### Task
The lines to copy are those with "text" in them. Pull each one from the entries below.

### Listed records
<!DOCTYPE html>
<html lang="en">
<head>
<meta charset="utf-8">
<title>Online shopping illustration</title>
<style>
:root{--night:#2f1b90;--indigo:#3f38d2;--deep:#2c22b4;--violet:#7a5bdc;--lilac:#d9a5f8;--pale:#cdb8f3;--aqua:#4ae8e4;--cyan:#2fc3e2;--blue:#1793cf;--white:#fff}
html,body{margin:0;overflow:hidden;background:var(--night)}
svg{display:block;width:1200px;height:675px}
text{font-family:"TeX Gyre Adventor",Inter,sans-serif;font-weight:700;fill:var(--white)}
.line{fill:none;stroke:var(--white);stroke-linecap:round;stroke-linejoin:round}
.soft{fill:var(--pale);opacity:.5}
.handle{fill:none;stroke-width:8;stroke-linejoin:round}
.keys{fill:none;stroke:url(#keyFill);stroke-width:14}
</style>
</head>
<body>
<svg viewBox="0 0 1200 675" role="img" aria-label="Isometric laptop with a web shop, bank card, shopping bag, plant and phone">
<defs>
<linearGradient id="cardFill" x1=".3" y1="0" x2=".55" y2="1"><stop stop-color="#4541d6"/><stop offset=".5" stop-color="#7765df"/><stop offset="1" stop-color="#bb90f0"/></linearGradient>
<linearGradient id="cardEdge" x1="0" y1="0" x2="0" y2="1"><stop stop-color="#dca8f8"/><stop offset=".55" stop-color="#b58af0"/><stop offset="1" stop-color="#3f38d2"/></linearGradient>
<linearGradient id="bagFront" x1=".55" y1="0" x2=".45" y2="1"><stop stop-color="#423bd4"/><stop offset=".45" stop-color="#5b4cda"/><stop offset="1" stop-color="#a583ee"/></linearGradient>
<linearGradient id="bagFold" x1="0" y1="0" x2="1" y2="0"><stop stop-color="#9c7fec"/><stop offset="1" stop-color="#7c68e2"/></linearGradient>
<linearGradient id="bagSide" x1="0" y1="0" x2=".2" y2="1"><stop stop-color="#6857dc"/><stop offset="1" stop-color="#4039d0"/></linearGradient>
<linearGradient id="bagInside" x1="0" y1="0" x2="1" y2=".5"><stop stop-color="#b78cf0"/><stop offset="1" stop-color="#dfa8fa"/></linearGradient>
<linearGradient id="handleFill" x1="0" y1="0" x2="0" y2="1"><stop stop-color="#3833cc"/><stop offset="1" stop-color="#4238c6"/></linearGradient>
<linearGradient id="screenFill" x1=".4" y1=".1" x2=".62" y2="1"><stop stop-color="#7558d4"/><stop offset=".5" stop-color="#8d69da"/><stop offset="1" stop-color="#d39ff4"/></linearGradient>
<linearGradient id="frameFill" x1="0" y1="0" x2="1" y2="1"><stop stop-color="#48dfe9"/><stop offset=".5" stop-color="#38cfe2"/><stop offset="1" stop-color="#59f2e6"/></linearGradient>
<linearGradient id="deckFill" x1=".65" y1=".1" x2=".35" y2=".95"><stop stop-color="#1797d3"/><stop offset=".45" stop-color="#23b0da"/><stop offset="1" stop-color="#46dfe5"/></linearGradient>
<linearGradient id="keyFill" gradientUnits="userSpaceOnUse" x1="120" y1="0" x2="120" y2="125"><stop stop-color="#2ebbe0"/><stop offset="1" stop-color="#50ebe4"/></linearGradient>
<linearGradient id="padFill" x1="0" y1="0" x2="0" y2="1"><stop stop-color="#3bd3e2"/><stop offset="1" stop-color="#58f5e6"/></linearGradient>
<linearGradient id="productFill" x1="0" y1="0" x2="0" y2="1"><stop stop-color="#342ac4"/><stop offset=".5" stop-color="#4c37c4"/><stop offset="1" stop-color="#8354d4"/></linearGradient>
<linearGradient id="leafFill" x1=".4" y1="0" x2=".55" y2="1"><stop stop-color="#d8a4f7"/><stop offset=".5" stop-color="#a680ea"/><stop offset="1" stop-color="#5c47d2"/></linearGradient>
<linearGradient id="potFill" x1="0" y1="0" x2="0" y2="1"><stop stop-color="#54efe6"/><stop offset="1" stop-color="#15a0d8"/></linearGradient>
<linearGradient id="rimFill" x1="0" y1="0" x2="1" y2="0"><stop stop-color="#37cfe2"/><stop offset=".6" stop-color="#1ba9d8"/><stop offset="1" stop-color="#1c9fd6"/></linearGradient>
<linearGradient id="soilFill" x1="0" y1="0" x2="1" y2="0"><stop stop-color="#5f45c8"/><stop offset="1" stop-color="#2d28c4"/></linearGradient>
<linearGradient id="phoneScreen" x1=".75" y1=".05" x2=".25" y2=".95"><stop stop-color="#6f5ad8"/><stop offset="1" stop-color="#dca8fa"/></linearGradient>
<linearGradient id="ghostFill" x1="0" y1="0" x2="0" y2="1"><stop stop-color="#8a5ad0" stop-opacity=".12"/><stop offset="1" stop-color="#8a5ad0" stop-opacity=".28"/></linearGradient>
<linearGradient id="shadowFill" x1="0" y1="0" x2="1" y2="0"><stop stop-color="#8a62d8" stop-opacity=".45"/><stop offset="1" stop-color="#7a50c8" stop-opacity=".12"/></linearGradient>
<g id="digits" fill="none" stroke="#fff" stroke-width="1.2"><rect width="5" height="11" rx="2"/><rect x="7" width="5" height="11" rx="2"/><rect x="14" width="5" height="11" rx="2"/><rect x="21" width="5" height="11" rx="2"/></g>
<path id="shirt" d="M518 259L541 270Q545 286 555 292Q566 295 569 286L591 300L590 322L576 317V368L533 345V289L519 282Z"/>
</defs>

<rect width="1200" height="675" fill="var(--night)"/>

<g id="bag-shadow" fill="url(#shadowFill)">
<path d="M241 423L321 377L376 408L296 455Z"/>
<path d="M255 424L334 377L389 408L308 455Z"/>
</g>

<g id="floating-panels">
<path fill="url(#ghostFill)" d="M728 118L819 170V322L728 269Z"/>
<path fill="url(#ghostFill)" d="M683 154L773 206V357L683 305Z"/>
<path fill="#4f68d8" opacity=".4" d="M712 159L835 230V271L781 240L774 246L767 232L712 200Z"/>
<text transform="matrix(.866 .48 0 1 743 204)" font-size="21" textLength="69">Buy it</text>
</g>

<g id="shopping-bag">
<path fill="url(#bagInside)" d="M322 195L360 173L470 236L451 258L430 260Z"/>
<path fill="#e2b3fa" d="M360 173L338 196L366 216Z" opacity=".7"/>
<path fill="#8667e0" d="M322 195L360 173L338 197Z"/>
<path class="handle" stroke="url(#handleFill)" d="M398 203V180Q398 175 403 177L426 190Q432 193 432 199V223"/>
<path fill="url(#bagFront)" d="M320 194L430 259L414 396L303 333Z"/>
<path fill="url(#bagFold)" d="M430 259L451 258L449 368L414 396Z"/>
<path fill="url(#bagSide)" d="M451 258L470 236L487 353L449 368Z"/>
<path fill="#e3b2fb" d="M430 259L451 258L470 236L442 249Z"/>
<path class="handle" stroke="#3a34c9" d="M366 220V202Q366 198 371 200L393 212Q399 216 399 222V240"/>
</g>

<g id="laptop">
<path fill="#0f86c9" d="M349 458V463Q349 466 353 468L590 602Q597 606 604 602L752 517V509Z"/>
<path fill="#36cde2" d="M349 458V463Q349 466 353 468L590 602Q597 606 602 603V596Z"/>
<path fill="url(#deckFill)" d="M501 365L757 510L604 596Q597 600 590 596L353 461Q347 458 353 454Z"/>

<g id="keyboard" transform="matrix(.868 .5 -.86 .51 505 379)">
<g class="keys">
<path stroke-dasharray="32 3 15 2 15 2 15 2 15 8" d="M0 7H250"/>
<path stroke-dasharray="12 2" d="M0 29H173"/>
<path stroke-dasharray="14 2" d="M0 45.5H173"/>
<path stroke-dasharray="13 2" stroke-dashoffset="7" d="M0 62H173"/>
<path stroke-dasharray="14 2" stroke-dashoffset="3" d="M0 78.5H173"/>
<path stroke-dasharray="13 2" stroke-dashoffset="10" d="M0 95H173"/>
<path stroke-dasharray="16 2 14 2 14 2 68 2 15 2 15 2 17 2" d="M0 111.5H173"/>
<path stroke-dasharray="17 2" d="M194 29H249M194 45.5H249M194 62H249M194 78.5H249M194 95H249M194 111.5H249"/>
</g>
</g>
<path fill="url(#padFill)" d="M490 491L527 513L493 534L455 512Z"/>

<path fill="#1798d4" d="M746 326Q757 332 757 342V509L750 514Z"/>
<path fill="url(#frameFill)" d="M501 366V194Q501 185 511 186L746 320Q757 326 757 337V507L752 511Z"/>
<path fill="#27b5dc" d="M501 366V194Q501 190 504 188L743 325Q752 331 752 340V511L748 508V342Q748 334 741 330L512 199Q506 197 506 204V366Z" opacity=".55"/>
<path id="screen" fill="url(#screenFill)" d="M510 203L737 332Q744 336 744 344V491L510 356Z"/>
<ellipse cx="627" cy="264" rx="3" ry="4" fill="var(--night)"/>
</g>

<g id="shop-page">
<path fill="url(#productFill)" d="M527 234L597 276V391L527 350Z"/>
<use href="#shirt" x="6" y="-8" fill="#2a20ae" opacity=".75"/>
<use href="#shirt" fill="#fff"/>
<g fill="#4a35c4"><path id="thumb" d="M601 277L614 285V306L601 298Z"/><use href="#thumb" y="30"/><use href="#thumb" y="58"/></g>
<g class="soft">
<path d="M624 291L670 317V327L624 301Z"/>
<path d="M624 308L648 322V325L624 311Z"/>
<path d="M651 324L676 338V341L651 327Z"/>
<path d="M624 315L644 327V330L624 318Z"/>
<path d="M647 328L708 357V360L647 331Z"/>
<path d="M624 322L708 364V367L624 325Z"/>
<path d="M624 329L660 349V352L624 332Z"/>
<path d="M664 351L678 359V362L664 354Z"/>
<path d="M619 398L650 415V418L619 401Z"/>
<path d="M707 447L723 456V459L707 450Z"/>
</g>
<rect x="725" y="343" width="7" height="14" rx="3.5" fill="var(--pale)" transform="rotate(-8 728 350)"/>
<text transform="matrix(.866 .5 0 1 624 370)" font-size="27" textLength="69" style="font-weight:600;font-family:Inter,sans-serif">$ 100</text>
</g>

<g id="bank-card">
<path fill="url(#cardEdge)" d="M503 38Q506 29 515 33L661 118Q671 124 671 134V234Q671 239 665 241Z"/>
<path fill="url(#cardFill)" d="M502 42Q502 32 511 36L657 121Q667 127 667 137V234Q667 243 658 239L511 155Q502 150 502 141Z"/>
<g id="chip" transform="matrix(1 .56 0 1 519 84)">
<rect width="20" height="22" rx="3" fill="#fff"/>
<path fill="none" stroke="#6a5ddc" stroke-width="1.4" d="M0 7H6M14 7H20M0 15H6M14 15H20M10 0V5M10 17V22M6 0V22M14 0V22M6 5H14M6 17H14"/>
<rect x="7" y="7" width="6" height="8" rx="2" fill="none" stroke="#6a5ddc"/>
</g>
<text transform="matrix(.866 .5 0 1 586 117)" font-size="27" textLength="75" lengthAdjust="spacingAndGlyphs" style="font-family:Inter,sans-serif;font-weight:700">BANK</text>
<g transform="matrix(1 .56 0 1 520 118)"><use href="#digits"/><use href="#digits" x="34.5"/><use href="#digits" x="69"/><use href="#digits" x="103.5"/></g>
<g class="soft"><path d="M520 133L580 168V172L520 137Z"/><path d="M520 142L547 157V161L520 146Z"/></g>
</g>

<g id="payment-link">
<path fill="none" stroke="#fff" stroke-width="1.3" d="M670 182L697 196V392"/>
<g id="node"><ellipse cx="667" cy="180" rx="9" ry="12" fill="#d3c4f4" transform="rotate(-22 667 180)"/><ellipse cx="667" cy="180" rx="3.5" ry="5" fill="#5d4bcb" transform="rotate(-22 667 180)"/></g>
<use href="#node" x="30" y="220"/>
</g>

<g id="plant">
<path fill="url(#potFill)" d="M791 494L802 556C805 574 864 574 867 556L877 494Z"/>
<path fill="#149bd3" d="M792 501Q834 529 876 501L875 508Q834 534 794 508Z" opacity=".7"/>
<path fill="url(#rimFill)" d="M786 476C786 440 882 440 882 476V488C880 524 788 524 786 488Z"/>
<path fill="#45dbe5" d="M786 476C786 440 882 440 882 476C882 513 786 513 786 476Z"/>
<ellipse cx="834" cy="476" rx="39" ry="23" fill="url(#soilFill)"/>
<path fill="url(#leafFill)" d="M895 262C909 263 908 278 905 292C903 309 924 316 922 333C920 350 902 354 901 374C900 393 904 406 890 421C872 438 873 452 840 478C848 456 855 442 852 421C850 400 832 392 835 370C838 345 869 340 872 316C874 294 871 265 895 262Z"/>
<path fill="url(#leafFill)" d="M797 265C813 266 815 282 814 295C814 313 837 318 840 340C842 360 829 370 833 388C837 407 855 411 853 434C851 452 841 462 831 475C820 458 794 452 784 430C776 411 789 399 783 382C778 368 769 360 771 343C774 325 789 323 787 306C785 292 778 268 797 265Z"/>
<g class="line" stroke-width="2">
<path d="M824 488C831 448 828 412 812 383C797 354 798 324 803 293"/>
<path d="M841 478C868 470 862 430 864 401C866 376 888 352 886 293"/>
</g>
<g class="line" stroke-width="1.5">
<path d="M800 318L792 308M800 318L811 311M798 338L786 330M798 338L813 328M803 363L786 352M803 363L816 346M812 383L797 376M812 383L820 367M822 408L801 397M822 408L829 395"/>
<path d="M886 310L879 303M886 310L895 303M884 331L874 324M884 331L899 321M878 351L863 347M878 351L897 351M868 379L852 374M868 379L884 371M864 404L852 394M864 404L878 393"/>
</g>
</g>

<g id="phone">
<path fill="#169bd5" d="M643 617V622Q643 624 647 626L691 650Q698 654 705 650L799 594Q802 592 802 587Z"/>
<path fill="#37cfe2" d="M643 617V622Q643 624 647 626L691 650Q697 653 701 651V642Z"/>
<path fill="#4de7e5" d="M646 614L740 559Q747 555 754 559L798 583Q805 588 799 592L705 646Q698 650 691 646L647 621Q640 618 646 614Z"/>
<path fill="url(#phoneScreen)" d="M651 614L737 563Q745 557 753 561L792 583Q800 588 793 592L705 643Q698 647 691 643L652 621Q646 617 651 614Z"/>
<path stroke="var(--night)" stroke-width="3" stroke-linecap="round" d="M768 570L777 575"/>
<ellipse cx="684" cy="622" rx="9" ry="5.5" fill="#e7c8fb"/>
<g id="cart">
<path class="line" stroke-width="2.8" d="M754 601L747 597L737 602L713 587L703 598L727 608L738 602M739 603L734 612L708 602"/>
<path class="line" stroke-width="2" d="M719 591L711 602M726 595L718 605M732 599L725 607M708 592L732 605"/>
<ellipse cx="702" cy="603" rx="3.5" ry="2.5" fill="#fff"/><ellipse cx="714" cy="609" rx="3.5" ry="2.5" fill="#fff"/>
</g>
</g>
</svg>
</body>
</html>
==
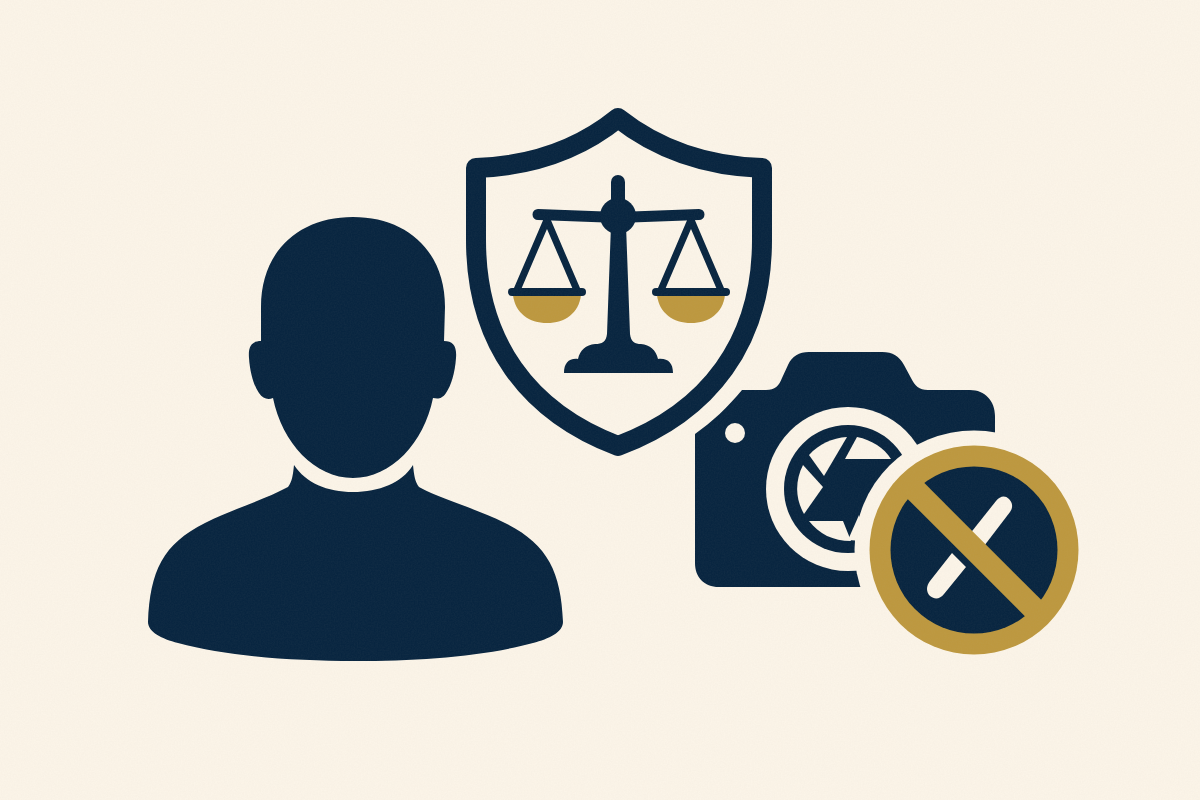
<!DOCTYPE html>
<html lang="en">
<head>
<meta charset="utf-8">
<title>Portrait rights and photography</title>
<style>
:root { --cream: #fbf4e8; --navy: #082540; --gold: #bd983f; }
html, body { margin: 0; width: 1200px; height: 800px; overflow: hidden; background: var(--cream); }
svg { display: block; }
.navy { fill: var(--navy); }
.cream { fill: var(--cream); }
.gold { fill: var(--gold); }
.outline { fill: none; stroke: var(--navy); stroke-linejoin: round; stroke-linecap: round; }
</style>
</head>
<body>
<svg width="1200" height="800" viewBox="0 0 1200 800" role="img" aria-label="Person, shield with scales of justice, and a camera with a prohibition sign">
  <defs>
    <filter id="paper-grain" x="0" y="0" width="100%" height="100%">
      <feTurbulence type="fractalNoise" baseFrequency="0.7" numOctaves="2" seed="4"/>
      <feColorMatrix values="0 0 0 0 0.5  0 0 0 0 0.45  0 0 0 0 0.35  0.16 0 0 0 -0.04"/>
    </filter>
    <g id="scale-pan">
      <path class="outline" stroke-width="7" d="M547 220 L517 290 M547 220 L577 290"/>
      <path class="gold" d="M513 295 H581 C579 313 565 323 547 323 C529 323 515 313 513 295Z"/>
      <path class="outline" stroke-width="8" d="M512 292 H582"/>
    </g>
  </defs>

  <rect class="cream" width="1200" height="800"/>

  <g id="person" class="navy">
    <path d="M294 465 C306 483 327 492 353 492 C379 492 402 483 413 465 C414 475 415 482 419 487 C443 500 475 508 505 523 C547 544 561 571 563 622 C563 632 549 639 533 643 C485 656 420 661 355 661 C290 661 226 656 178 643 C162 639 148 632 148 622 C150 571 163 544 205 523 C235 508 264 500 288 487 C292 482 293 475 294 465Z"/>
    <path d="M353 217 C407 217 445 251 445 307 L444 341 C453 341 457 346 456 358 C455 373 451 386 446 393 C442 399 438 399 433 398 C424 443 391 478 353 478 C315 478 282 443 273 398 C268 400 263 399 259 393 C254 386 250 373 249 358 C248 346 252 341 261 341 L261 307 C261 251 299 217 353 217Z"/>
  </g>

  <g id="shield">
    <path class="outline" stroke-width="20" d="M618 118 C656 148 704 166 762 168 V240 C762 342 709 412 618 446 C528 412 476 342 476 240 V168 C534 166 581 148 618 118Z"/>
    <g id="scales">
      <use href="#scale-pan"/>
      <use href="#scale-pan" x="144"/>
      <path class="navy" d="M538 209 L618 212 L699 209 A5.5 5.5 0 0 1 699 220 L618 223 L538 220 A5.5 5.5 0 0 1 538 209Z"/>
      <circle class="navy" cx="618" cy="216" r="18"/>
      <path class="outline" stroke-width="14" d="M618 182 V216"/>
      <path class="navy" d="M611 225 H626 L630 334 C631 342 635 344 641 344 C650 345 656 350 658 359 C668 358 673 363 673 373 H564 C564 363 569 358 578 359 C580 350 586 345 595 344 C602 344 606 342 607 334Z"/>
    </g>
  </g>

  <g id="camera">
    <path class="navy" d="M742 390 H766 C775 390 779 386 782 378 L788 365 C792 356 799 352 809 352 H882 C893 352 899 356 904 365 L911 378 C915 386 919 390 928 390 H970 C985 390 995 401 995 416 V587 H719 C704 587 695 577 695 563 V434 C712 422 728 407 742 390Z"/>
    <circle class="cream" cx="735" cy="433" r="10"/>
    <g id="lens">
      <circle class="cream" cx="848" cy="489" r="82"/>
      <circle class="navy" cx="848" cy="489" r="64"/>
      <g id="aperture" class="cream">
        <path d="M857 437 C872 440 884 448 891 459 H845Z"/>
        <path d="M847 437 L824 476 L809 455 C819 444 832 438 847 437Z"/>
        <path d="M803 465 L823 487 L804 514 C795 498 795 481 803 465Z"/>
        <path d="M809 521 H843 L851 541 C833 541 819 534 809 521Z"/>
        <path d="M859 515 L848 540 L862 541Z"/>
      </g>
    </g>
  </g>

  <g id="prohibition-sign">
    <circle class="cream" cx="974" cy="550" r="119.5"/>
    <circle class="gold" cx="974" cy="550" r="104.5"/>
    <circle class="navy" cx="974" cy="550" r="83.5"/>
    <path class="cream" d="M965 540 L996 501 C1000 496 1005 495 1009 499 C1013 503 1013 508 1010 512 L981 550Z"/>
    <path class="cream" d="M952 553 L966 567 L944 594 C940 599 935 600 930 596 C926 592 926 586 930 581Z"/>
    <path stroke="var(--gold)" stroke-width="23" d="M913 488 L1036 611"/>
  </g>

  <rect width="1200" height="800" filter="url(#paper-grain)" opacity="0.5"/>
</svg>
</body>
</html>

### Task result
text{font-family:"TeX Gyre Adventor",Inter,sans-serif;font-weight:700;fill:var(--white)}
<text transform="matrix(.866 .48 0 1 743 204)" font-size="21" textLength="69">Buy it</text>
<text transform="matrix(.866 .5 0 1 624 370)" font-size="27" textLength="69" style="font-weight:600;font-family:Inter,sans-serif">$ 100</text>
<text transform="matrix(.866 .5 0 1 586 117)" font-size="27" textLength="75" lengthAdjust="spacingAndGlyphs" style="font-family:Inter,sans-serif;font-weight:700">BANK</text>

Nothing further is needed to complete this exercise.